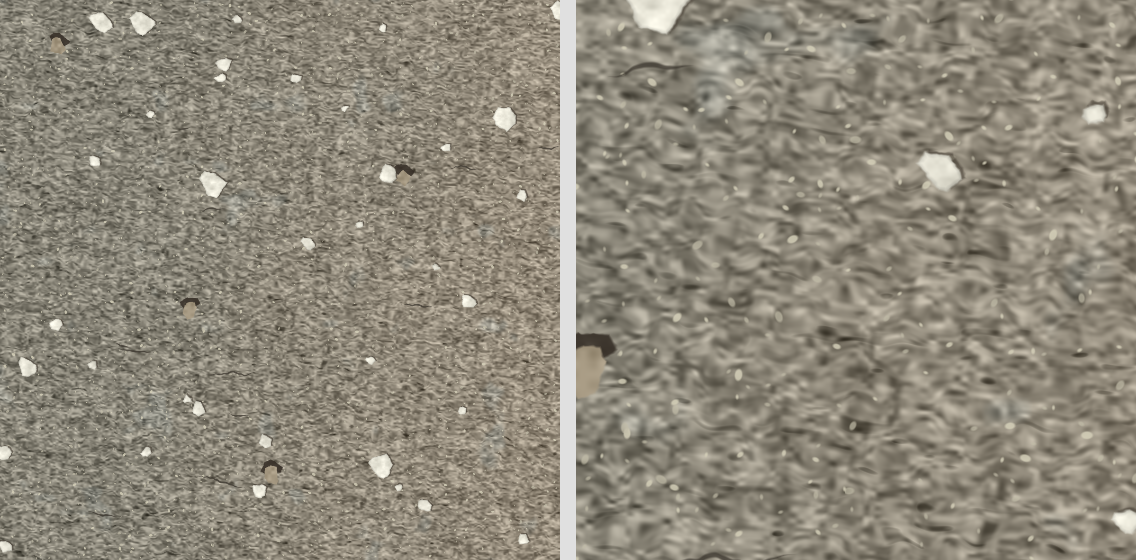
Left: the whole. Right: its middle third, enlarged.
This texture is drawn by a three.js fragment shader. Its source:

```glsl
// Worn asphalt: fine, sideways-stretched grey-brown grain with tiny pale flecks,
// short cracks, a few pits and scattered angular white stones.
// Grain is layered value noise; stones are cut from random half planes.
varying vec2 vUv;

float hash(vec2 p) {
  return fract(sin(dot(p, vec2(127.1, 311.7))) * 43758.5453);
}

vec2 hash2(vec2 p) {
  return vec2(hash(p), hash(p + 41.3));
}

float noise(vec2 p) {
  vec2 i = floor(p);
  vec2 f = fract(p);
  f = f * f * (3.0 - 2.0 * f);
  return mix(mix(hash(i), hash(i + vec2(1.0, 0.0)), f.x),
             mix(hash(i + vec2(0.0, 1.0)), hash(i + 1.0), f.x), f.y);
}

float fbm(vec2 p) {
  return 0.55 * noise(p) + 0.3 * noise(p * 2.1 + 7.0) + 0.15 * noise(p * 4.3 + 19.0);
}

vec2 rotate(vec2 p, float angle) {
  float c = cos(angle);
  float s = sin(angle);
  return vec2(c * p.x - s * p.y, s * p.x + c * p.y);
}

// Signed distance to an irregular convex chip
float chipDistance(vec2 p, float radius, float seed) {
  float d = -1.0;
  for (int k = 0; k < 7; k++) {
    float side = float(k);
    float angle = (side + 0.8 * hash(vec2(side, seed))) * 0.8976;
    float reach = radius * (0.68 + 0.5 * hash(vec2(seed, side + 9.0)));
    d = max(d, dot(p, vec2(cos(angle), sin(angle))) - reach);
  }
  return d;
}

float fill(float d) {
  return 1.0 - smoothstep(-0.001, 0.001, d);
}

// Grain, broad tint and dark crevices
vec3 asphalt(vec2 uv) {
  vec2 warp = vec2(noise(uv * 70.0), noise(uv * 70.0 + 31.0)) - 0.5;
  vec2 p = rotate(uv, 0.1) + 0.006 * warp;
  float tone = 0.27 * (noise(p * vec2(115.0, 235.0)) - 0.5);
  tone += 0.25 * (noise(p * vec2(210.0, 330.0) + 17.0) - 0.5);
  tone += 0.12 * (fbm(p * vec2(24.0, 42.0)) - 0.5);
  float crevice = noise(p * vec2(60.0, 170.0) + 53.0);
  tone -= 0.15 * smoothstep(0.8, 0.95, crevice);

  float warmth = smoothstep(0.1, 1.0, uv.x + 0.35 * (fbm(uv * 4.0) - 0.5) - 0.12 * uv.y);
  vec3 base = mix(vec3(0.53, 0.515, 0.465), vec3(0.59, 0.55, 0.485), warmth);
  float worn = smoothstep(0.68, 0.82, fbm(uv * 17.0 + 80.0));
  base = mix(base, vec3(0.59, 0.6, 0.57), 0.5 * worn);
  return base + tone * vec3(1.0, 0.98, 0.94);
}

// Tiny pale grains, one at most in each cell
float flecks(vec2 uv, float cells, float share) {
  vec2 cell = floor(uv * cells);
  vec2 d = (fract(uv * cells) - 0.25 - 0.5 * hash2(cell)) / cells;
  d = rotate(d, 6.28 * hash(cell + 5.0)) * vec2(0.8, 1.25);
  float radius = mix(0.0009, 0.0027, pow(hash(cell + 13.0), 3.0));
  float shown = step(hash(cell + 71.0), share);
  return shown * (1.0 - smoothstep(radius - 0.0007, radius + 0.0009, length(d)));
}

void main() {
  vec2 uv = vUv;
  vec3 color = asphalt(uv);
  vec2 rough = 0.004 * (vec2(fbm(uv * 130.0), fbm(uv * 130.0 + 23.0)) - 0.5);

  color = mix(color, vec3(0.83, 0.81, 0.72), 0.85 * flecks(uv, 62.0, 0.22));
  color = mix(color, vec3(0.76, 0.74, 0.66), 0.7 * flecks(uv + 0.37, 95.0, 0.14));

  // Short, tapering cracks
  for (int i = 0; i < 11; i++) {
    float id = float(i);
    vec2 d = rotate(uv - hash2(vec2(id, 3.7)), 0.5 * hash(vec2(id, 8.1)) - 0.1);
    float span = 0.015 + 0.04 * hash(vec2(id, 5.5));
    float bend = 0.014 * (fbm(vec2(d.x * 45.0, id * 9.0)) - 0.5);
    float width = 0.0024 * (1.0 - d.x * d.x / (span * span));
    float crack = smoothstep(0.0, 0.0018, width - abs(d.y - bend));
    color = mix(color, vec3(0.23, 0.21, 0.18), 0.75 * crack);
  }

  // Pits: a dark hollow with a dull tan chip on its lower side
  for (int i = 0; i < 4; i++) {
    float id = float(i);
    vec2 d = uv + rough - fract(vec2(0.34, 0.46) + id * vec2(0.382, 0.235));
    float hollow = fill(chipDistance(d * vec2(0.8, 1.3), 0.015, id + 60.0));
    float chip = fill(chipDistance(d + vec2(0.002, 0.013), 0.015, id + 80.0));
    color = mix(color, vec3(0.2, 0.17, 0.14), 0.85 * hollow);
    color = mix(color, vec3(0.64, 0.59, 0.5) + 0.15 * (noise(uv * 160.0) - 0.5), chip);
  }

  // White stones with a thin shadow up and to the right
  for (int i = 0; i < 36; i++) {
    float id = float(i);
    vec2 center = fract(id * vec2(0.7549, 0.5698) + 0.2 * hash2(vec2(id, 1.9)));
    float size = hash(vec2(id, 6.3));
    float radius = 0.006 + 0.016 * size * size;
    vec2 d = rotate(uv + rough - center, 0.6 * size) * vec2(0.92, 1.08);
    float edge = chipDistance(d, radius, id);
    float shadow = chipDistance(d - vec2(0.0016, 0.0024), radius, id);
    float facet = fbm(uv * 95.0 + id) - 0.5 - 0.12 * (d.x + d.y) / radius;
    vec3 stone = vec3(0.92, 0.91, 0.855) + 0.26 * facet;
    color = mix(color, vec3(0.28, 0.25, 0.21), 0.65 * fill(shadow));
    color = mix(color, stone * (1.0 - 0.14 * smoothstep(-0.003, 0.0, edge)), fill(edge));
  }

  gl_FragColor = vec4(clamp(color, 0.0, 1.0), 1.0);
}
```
--
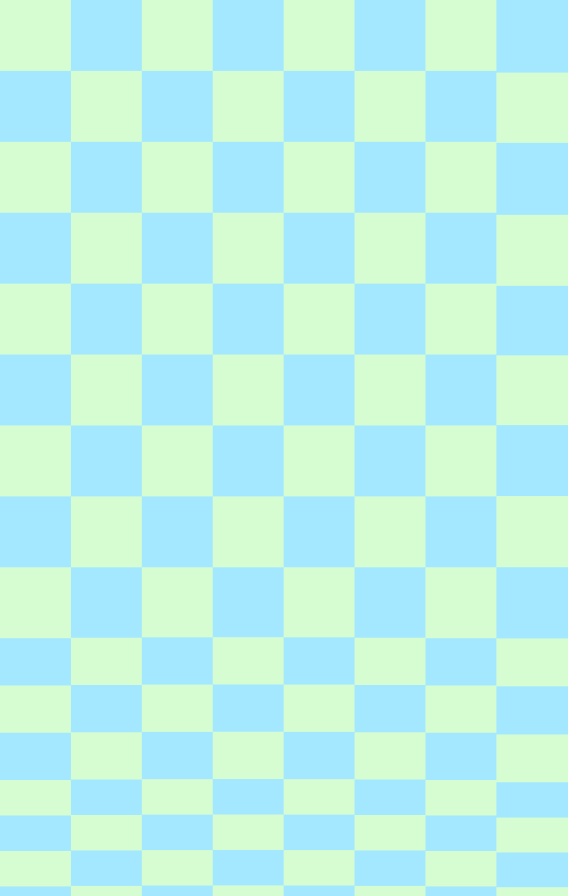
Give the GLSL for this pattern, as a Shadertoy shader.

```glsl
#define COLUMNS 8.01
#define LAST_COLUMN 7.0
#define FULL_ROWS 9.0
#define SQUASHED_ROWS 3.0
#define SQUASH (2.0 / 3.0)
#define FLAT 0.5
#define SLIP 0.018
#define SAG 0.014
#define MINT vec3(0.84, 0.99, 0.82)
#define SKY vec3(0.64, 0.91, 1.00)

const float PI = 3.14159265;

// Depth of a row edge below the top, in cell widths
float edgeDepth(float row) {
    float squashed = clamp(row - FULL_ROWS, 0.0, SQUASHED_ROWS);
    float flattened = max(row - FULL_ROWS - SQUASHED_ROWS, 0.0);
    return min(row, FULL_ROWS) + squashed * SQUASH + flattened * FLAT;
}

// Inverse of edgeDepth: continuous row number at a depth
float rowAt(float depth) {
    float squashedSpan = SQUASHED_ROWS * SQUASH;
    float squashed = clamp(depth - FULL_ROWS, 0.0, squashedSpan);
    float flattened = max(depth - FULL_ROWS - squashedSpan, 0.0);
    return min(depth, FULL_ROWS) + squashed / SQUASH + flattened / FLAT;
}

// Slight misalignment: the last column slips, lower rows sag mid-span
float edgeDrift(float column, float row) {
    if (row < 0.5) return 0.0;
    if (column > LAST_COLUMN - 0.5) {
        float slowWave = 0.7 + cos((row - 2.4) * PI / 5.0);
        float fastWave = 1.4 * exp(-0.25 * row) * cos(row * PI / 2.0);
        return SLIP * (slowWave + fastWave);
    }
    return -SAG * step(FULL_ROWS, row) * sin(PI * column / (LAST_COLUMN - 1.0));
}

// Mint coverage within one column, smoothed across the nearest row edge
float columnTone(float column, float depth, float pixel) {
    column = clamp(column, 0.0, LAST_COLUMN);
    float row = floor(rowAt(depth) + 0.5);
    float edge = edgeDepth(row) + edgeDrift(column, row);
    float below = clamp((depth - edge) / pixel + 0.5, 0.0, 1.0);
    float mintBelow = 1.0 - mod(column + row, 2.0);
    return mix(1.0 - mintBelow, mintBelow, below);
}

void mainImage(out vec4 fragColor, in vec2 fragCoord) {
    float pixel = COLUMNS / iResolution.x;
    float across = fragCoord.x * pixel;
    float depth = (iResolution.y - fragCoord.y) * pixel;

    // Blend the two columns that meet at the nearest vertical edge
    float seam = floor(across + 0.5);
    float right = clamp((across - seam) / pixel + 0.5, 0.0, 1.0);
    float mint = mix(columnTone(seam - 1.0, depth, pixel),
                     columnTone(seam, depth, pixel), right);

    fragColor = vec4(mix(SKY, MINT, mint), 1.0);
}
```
* * *
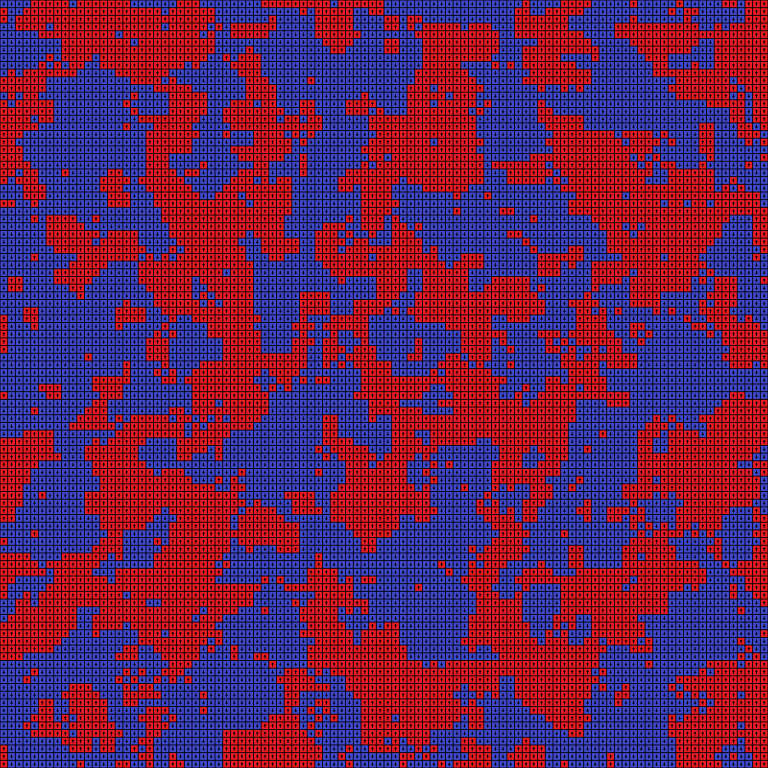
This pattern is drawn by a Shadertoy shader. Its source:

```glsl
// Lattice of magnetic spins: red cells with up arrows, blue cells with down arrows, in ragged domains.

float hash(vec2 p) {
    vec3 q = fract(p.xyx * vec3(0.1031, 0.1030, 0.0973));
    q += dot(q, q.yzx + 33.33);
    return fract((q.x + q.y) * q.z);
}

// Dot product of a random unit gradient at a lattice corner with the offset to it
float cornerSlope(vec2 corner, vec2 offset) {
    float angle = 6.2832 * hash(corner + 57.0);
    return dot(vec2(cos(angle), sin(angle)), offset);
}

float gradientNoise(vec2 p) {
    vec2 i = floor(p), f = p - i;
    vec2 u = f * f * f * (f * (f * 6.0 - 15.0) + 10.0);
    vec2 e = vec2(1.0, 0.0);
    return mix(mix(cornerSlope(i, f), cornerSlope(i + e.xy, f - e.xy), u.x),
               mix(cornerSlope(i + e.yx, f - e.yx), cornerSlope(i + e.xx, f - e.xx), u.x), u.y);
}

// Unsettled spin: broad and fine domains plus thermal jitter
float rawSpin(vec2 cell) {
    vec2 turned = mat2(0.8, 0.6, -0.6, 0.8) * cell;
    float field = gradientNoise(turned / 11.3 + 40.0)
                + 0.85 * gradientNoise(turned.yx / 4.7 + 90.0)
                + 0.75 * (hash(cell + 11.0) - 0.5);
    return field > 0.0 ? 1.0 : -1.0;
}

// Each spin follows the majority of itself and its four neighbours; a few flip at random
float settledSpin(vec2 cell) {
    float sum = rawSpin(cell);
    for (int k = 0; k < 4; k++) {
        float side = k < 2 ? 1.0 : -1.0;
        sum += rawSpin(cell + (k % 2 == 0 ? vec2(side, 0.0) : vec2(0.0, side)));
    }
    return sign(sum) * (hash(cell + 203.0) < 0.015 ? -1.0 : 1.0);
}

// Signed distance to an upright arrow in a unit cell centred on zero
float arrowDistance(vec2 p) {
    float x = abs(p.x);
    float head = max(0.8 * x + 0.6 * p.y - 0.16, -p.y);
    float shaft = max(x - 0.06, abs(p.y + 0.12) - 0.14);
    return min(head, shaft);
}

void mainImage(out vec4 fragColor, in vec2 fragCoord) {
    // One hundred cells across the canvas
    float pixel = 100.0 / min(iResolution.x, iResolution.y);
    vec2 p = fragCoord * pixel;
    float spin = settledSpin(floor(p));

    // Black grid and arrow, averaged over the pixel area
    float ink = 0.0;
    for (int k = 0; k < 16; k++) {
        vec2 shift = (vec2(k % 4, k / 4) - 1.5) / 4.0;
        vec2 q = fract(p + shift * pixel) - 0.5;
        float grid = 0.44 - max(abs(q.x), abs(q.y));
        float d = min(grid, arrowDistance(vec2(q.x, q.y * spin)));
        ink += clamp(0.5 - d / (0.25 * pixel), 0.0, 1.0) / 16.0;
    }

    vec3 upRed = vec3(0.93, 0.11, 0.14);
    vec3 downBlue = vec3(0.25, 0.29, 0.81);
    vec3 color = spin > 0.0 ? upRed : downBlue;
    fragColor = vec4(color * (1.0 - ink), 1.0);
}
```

EXERCISE GOAL:
The answer must consist of every line from the records above that holds "angle".

RESPONSE FOR THIS EXERCISE:
vec2 rotate(vec2 p, float angle) {
  float c = cos(angle);
  float s = sin(angle);
    float angle = (side + 0.8 * hash(vec2(side, seed))) * 0.8976;
    d = max(d, dot(p, vec2(cos(angle), sin(angle))) - reach);
    float angle = 6.2832 * hash(corner + 57.0);
    return dot(vec2(cos(angle), sin(angle)), offset);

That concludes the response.